Oh good afternoon everyone. I’m gonna just keep it here huh good afternoon everybody. This is Ava she’s 16 years old an age, where girls should be enjoying their innocence and joys of their youth, but she at such a tender age understands the importance of being a voice for her peers and advocate for young girls and women around the world who may not have the opportunities that US sitting over here have so receiving this honor from a hero like her makes this so much more exceptional so thank you good afternoon and thank you and wow I am so privileged and so honored to be sharing this afternoon with all of you and these incredibly amazing women that are being honored today I’d like to extend my congratulations to each one of you Octavia.

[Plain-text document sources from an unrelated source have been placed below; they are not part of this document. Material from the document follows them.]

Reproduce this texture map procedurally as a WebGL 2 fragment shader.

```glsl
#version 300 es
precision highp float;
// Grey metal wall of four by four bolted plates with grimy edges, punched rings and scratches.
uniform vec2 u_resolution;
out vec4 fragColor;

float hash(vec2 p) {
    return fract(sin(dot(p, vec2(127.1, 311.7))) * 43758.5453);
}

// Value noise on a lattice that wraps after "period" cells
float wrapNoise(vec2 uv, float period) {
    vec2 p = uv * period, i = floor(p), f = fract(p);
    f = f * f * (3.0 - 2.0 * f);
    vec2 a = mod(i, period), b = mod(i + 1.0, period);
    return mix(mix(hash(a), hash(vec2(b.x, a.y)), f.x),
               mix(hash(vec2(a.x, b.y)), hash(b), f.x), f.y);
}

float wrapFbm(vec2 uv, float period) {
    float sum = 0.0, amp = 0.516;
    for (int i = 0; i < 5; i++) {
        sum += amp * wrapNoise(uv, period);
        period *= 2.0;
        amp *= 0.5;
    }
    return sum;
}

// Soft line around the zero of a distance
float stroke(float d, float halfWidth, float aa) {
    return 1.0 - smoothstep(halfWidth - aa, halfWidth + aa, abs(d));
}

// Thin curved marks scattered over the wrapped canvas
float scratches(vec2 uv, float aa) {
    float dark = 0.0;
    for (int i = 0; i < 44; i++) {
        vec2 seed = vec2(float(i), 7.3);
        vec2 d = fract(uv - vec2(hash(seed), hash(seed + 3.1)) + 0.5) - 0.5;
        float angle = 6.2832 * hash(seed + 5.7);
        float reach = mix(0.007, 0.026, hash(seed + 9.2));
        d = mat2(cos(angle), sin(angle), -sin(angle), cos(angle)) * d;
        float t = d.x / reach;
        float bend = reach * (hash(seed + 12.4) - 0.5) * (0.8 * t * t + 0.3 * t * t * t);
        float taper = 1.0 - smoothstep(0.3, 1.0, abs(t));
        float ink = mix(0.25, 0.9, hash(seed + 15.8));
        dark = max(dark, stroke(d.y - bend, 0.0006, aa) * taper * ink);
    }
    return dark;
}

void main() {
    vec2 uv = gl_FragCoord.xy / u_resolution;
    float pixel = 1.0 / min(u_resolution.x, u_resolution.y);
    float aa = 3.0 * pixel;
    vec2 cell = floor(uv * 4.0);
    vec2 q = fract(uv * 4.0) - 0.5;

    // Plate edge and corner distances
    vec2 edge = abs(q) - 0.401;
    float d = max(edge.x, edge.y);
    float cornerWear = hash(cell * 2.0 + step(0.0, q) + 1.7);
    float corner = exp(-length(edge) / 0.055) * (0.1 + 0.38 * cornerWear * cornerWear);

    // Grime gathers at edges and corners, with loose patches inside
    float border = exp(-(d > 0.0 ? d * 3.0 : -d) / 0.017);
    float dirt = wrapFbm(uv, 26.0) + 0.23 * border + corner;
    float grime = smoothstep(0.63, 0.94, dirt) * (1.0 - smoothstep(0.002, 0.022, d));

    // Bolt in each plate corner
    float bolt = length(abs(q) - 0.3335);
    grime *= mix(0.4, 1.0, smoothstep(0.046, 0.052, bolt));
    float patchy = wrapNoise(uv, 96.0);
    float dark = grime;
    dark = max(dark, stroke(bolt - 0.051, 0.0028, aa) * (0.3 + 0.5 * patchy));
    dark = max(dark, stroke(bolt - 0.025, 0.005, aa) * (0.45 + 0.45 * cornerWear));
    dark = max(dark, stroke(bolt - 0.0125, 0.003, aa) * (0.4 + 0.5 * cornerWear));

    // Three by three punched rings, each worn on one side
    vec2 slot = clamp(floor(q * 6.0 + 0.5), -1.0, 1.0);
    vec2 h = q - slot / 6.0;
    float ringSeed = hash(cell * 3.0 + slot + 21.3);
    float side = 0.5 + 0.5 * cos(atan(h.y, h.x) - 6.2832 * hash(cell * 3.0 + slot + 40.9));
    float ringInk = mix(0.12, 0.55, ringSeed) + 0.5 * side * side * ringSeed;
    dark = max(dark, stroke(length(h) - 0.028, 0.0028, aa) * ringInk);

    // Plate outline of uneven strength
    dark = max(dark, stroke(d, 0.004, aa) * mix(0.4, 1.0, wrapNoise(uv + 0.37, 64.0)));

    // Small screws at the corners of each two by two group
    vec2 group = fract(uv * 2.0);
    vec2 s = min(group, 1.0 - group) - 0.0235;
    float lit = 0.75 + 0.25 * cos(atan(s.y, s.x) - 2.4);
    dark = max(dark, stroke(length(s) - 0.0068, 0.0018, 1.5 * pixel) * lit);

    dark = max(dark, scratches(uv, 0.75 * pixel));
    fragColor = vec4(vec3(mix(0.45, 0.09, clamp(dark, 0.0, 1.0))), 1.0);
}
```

Michelle Kelly Patti and all 50 women that have been included in the impact report your achievements not just inspire me but also so many others to work harder to be better and to make a dent wherever we can so I’m very very proud to be standing alongside of you so in life you know there are moments when you stop and ask yourself how did I get here like why am I standing here?
Well this is definitely one of those moments for me and I find myself going back to the beginning back to my roots I was born to incredible parents amazing parents who served as doctors in the Indian Army I was the first born and as far back as I can remember I made my parents very proud and happy 99% of the time okay slight exaggerations of personal achievements are allowed from time to time don’t you think my brother was born a few years later and even then nothing changed for me.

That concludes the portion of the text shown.